Another week behind us, and Girls und Panzer continues to do its magic. Episode eight has a fair share of poignant moments. The student council fold in their attempt to tell Miho the whole truth about the stakes of the tournament. Mako effortlessly sees through Sodoko’s haughty front. The girls agree that giving up is actually an option (!). But it seems I am not alone in singling out the Russian loli rendition of “Katyusha” as the one scene that blew away all others.
At first, I just realized the song was awesome. It took me some time (and pressing the repeat button many, many times) before I started wondering why exactly the impact of the insert song is so great. There is the obvious element of surprise – Russian in our anime, the war anthem coming completely out of left field – Girls und Panzer’s ability to combine silly and cool to make something completely fresh. But I think the scene would not have been half as powerful if not for its context, the place it takes in the episode as a whole.

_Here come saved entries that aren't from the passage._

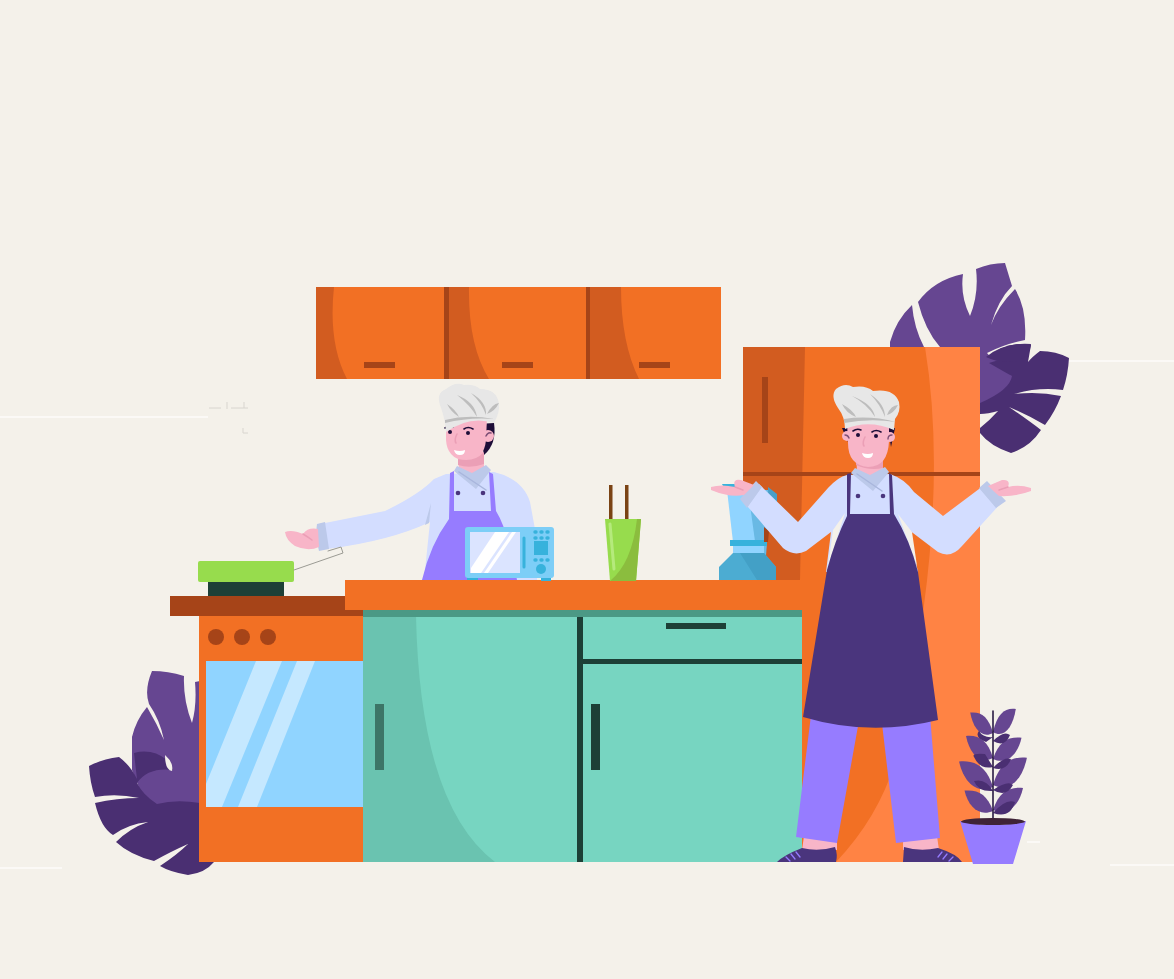
<!DOCTYPE html>
<html lang="en">
<head>
<meta charset="utf-8">
<title>Chefs in the kitchen</title>
<style>
:root{--paper:#f4f1ea;--orange:#f27024;--orange-lit:#ff8344;--orange-shade:#d25c20;--rust:#a64418;--mint:#77d5c1;--mint-shade:#6ac3b0;--mint-edge:#4b9985;--ink-green:#1d4037;--sky:#90d4ff;--sky-lit:#c5e8ff;--aqua:#7dcef7;--teal:#37b2dc;--lime:#97dc4d;--lime-shade:#8bbd3e;--leaf:#664691;--leaf-dark:#4a2f72;--apron:#4a357d;--violet:#967cff;--coat:#d3ddff;--coat-shade:#bcc9ea;--skin:#f8b5c8;--skin-shade:#eb9fb6;--hat:#e7e7e7;--hat-shade:#bdbdbd;--hair:#1d0d38}
html,body{margin:0;height:100%;overflow:hidden;background:var(--paper)}
svg{display:block;width:1174px;height:979px}
.paper{fill:var(--paper)}.orange{fill:var(--orange)}.orange-lit{fill:var(--orange-lit)}.orange-shade{fill:var(--orange-shade)}.rust{fill:var(--rust)}
.mint{fill:var(--mint)}.mint-shade{fill:var(--mint-shade)}.mint-edge{fill:var(--mint-edge)}.ink-green{fill:var(--ink-green)}
.sky{fill:var(--sky)}.sky-lit{fill:var(--sky-lit)}.aqua{fill:var(--aqua)}.teal{fill:var(--teal)}.lime{fill:var(--lime)}.lime-shade{fill:var(--lime-shade)}
.leaf{fill:var(--leaf)}.leaf-dark{fill:var(--leaf-dark)}.apron{fill:var(--apron)}.violet{fill:var(--violet)}
.coat{fill:var(--coat)}.coat-shade{fill:var(--coat-shade)}.skin{fill:var(--skin)}.skin-shade{fill:var(--skin-shade)}
.hat{fill:var(--hat)}.hat-shade{fill:var(--hat-shade)}.hair{fill:var(--hair)}.white{fill:#fff}
.line{fill:none;stroke-linecap:round}
</style>
</head>
<body>
<svg viewBox="0 0 1174 979" role="img" aria-label="Two chefs in an orange and mint kitchen">
<defs>
  <g id="cabinet-handle"><rect class="rust" width="31" height="6"/></g>
  <g id="face">
    <circle class="hair" cx="-10" cy="0" r="2"/><circle class="hair" cx="8" cy="1" r="2"/>
    <path class="line" d="M-15-4q4-3 8-1M4-3q4-3 9 0" stroke="#1d0d38" stroke-width="1.6"/>
    <path class="line" d="M-3 2q-3 6-1 9" stroke="#eb9fb6" stroke-width="1.6"/>
    <path class="white" d="M-6 18q6 2 11 0q0 5-5 5q-5 0-6-5z"/>
  </g>
  <path id="sprig-leaf" d="M0 0C6-14 16-18 30-17C26-3 14 5 0 0z"/>
</defs>
<rect class="paper" width="1174" height="979"/>

<g id="wall-marks" fill="none" stroke="#fbf9f6" stroke-width="2">
  <path d="M0 417H208M1067 361H1174M1110 865H1174M0 868H62M1027 842H1040"/>
  <path d="M209 408H221M231 408H248M227 402V409M244 402V408M243 428V433H248" stroke="#d8d5cf" stroke-width="1"/>
</g>

<g id="monstera-right">
  <path class="leaf-dark" d="M980 392L986 360Q1005 340 1031 345L1028 362Q1032 357 1040 351Q1056 351 1069 358Q1068 375 1063 390Q1038 387 1014 394Q1038 391 1061 396Q1055 412 1045 425Q1028 415 1009 407Q1028 420 1041 430Q1030 447 1011 453Q990 446 980 433V428Q990 420 998 411Q988 414 980 414z"/>
  <path class="leaf" d="M890 342Q896 320 912 305Q914 328 924 347H940Q925 330 918 302Q934 280 963 274Q960 296 970 316Q979 294 976 269Q990 263 1005 263L1012 286Q998 300 991 325Q998 306 1015 289Q1027 308 1025 340Q1005 344 987 353Q990 359 1013 357Q998 360 989 363Q1008 374 1012 376Q1010 390 980 403V347H890z"/>
  <path class="leaf-dark" d="M986 357Q1004 342 1031 344Q1030 357 1018 361Q1000 364 986 357z"/>
</g>

<g id="monstera-left">
  <path class="leaf" d="M152 671Q168 671 184 676Q183 700 192 723Q197 705 195 682L200 681V815H150L132 770V737Q136 720 147 707Q157 724 164 740Q160 720 149 704Q144 690 152 671z"/>
  <path class="leaf-dark" d="M89 766Q103 759 119 757Q130 765 137 779L134 753Q152 748 167 760Q172 764 173 770Q148 767 137 783Q143 795 157 804Q176 799 200 803V862H214Q205 873 188 875Q170 872 160 866Q178 854 188 844Q172 851 154 861Q130 855 116 842Q130 828 148 822Q128 824 113 835Q101 828 95 803Q117 798 139 798Q116 793 95 797Q90 783 89 766z"/>
  <path class="paper" d="M165 755Q174 763 172 771Q165 770 165 755z"/>
</g>

<g id="wall-cabinets">
  <rect class="orange" x="316" y="287" width="405" height="92"/>
  <path class="orange-shade" d="M316 287H334Q328 343 347 379H316zM447 287H469Q468 345 489 379H447zM588 287H621Q621 343 639 379H588z"/>
  <path class="rust" d="M444 287H449V379H444zM586 287H590V379H586z"/>
  <use href="#cabinet-handle" x="364" y="362"/><use href="#cabinet-handle" x="502" y="362"/><use href="#cabinet-handle" x="639" y="362"/>
</g>

<g id="fridge">
  <rect class="orange" x="743" y="347" width="237" height="515"/>
  <path class="orange-lit" d="M925 347H980V862H836Q895 800 905 715Q950 500 925 347z"/>
  <path class="orange-shade" d="M743 347H805L800 580H743z"/>
  <rect class="rust" x="743" y="472" width="237" height="4"/>
  <rect class="rust" x="762" y="377" width="6" height="66"/>
</g>

<g id="chef-at-counter">
  <path class="coat" d="M446 474L494 472Q523 479 530 502L537 540V580H428L424 580L430 522Q390 541 327 549L320 524L385 511Q420 494 434 479z"/>
  <path class="coat-shade" d="M317 524L325 522L329 549L319 551Q315 537 317 524zM431 503L425 525L429 523z"/>
  <path class="skin" d="M318 529Q308 527 303 534Q292 529 285 532Q286 540 295 546Q308 552 319 547z"/>
  <path class="line" d="M303 534Q308 537 312 540" stroke="#eb9fb6" stroke-width="1.5"/>
  <path class="violet" d="M450 473L454 471V511H491L489 472L493 474L496 511Q508 530 517 580H422Q430 545 449 519z"/>
  <path class="skin" d="M458 452H484V470L472 476L459 470z"/>
  <path class="coat-shade" d="M457 466L472 473L486 465L491 470L476 489L454 471z"/>
  <path class="line" d="M459 472L486 490" stroke="#a9b6dc" stroke-width="1.5"/>
  <circle class="apron" cx="458" cy="493" r="2.3"/><circle class="apron" cx="483" cy="493" r="2.3"/>
  <path class="hair" d="M478 424L494 423Q497 444 484 455z"/>
  <path class="skin" d="M446 418H487L486 440Q484 461 465 461Q447 458 446 440z"/>
  <path class="skin-shade" d="M458 459Q474 463 484 452V464Q470 469 458 465z"/>
  <circle class="skin" cx="488" cy="436" r="6"/>
  <path class="line" d="M486 436Q488 432 491 433" stroke="#7d4f76" stroke-width="1.5"/>
  <use href="#face" x="460" y="432"/>
  <path class="hat" d="M446 432Q445 419 441 408Q435 393 446 389Q456 381 464 385Q474 384 480 389Q497 389 499 404Q500 412 494 423Q470 415 446 432z"/>
  <path class="hat-shade" d="M445 420Q468 414 494 419Q469 417 445 423zM457 395Q475 402 477 417Q470 405 457 395zM471 393Q487 402 486 415Q482 403 471 393zM447 404Q456 410 459 417Q451 412 447 404zM487 414Q492 404 499 403Q495 411 487 414z"/>
</g>

<g id="stove">
  <rect class="orange" x="199" y="612" width="166" height="250"/>
  <rect class="rust" x="170" y="596" width="176" height="20"/><rect class="rust" x="340" y="604" width="24" height="12"/>
  <circle class="rust" cx="216" cy="637" r="8"/><circle class="rust" cx="242" cy="637" r="8"/><circle class="rust" cx="268" cy="637" r="8"/>
  <rect class="sky" x="206" y="661" width="158" height="146"/>
  <path class="sky-lit" d="M256 661H282L222 807H206V784zM297 661H315L257 807H238z"/>
</g>
<g id="pan">
  <rect class="ink-green" x="208" y="582" width="76" height="14"/>
  <rect class="lime" x="198" y="561" width="96" height="21" rx="2"/>
  <path class="line" d="M294 570L343 553L341 547L328 551" stroke="#9b9b94" stroke-width="1"/>
</g>

<g id="base-units">
  <rect class="mint" x="363" y="610" width="439" height="252"/>
  <path class="mint-shade" d="M363 616H416Q420 805 495 862H363z"/>
  <rect class="mint-edge" x="363" y="609" width="439" height="8"/>
  <rect class="orange" x="345" y="580" width="457" height="30"/>
  <path class="ink-green" d="M577 617H583V862H577zM583 659H802V664H583zM666 623H726V629H666zM591 704H600V770H591z"/>
  <rect x="375" y="704" width="9" height="66" fill="#3d7567"/>
</g>

<g id="microwave">
  <path class="teal" d="M467 576H478V580H467zM541 576H551V581H541z"/>
  <rect class="aqua" x="465" y="527" width="89" height="51" rx="3"/>
  <rect x="470" y="532" width="50" height="41" fill="#dbe4ff"/>
  <path class="white" d="M495 532H509L481 573H471V568zM512 532H516L488 573H484z"/>
  <path class="line" d="M524 538V567" stroke="#37b2dc" stroke-width="3"/>
  <rect class="teal" x="534" y="541" width="14" height="14"/>
  <path class="line" d="M535 532H549M535 538H549" stroke="#37b2dc" stroke-width="3.4" stroke-dasharray="1 5"/>
  <circle class="teal" cx="541" cy="569" r="5"/><path class="line" d="M535 560H549" stroke="#37b2dc" stroke-width="3.4" stroke-dasharray="1 5"/>
</g>

<g id="utensil-cup">
  <path d="M609 485H612.5V519H609zM625 485H628.5V519H625z" fill="#7a4314"/>
  <path class="lime" d="M605 519H641L636 581H610z"/>
  <path class="lime-shade" d="M641 519L636 581H610Q632 563 637 519z"/>
  <path class="line" d="M610 524L614 569" stroke="#b5ea7c" stroke-width="3"/>
</g>

<g id="blender">
  <path class="sky" d="M727 490H770L765 542H733z"/>
  <path d="M748 490H771L766 556H757z" fill="#69b9e4"/>
  <path class="teal" d="M722 484H746L744 492H726zM730 540H767V546H730z"/>
  <path class="sky" d="M733 546H764V555H733z"/>
  <path d="M733 553H764L776 567V580H719V567z" fill="#4cacd2"/>
  <path d="M740 553H764L776 567V580H757z" fill="#43a0c6"/>
  <path d="M768 487L777 494V520L769 515z" fill="#479fc8"/>
  <path d="M764 527L769 531L768 542H764z" fill="#a64418"/>
</g>

<g id="chef-in-front">
  <g id="legs">
    <path class="skin" d="M804 836H837V850H802zM903 836H937L939 850H903z"/>
    <path class="violet" d="M811 715H860L837 843L796 837zM881 715H930L940 838L896 843z"/>
    <path class="apron" d="M777 862Q784 855 802 848Q818 852 835 847Q838 855 836 862zM904 847Q920 852 938 848Q957 854 962 862H903z"/>
    <path class="line" d="M786 857L790 861M791 854L795 859M796 852L800 857M953 857L949 861M947 854L943 859M942 852L938 857" stroke="#967cff" stroke-width="1.3"/>
  </g>
  <g id="coat-and-arms">
    <path class="coat" d="M847 475L890 474Q905 479 914 492L943 516L983 486L1002 502L962 546Q951 559 938 552L909 530L918 572H826L831 532L806 551Q794 557 783 548L742 500L759 484L798 522L828 488Q838 477 847 475z"/>
    <path d="M833 530L845 513L828 566zM912 532L898 514L917 566z" fill="#f4f1ea"/>
    <path class="coat-shade" d="M740 499L756 481L762 487L747 508zM979 488L987 481L1006 501L996 508z"/>
    <path class="skin" d="M711 487Q721 484 735 487Q732 478 741 480L754 485L744 495Q730 498 711 490zM1031 488Q1019 484 1008 487Q1011 479 1002 480L988 486L999 496Q1015 497 1031 491z"/>
    <path class="line" d="M735 487L743 490M1008 487L999 490" stroke="#eb9fb6" stroke-width="1.5"/>
  </g>
  <path class="apron" d="M847 474L851 473L850 514H890L889 473L892 475L894 514Q910 540 918 572L938 720Q870 737 803 717L827 570Q835 540 847 516z"/>
  <path class="skin" d="M856 455H883V472L870 477L857 471z"/>
  <path class="skin-shade" d="M856 460Q870 471 883 460V468Q869 471 856 465z"/>
  <path class="coat-shade" d="M855 468L870 475L885 467L889 472L873 491L851 473z"/>
  <path class="line" d="M857 474L882 491" stroke="#a9b6dc" stroke-width="1.5"/>
  <circle class="apron" cx="858" cy="496" r="2.3"/><circle class="apron" cx="883" cy="496" r="2.3"/>
  <path class="hair" d="M842 428H848V442zM888 428H895L891 447z"/>
  <circle class="skin" cx="847" cy="436" r="5"/><circle class="skin" cx="890" cy="437" r="5"/>
  <path class="skin" d="M847 422H889V441Q888 467 868 467Q848 465 848 443z"/>
  <path class="line" d="M845 435Q848 435 849 438M892 435Q888 435 888 439" stroke="#7d4f76" stroke-width="1.4"/>
  <use href="#face" x="868" y="435"/>
  <path class="hat" d="M845 429Q845 417 838 408Q830 396 836 389Q845 382 853 387Q866 385 873 391Q894 388 899 402Q901 412 895 419L894 430Q869 419 845 429z"/>
  <path class="hat-shade" d="M844 419Q870 415 896 422Q870 418 844 423zM852 396Q873 404 875 417Q867 404 852 396zM870 394Q885 404 885 417Q880 404 870 394zM842 404Q853 410 856 417Q846 413 842 404zM887 415Q891 405 898 405Q894 413 887 415z"/>
</g>

<g id="potted-sprig">
  <g class="leaf">
    <use href="#sprig-leaf" transform="translate(993 732) scale(.76 1.35)"/>
    <use href="#sprig-leaf" transform="translate(993 759) scale(.95 1.25)"/>
    <use href="#sprig-leaf" transform="translate(993 785) scale(1.13 1.6)"/>
    <use href="#sprig-leaf" transform="translate(993 810) scale(1 1.3)"/>
    <use href="#sprig-leaf" transform="translate(993 733) scale(-.76 1.2)"/>
    <use href="#sprig-leaf" transform="translate(993 758) scale(-.9 1.3)"/>
    <use href="#sprig-leaf" transform="translate(993 787) scale(-1.13 1.5)"/>
    <use href="#sprig-leaf" transform="translate(993 811) scale(-.95 1.2)"/>
  </g>
  <g class="leaf-dark">
    <path d="M993 737Q983 738 979 731Q974 737 986 742zM993 767Q980 770 974 757Q971 753 985 754zM993 791Q978 792 974 781Q986 778 993 791zM993 741Q1004 730 1010 735Q1005 748 993 741zM993 768Q1004 756 1011 759Q1006 772 993 768zM993 790Q1008 780 1013 785Q1006 798 993 790zM993 813Q1006 798 1015 802Q1010 819 993 813z"/>
    <path class="line" d="M993 711V822" stroke="#1d0d38" stroke-width="1.5"/>
  </g>
  <path class="violet" d="M960 821Q992 829 1026 821L1013 864H973z"/>
  <ellipse cx="993" cy="821.5" rx="32" ry="3.5" fill="#3f2337"/>
</g>
</svg>
</body>
</html>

First of all, we meet Katyusha, the Russian loli commander who is doing her best to raise all the overconfident-and-incompetent-villain flags in existence. She calls her opponents a nameless school, feels no need to keep in shape before the battle, fails to research the opposing team properly and does not listen when her own vice-commander offers advice. All of this in a one-minute scene. Later on in the episode, we will also learn that she has a superiority and height complex and motivates her schoolmates by throwing threats at them. As if that was not overkill, the official twitter account of the show mentions that the reason Katyusha became commander of her unit was that it was her tank that shot down Miho’s flag tank in last year’s competition… and viewers are left to imagine how much of that was to Katyusha’s credit.
Another thing clearly presented in this episode is how green the Ooarai girls still are, even after getting through two matches. You can see it every step of the way – the lukewarm motivation of the first-years, the way the girls fool around during practice and before the match. And to top it off, the final briefing shows how much the team lacks cohesion as the girls get carried away and pressure their experienced commander into changing her tactics.
It is no coincidence that the Katyusha scene comes immediately after that briefing. In a matter of seconds, the false sense of security bestowed by the Russian commander’s portrayal is blown away. The Pravda team reveals itself as a single, breathing organism, a beast of war united under that one name – Katyusha. That the commander’s name overlaps with the name of the song adds another layer to the message, leaving no doubt that the Pravda girls will obey Katyusha’s orders to the last tank standing, just like the song itself is a tale of loyalty to one’s homeland and loved ones. There is no comparison whatsoever to the lack of discipline and integrity displayed by Ooarai.
It is through those two contrasts that the rendition of Katyusha gains its significance as a scene, and that significance lends it power necessary to make as much of an impact as it does. Hats off to director Mizushima.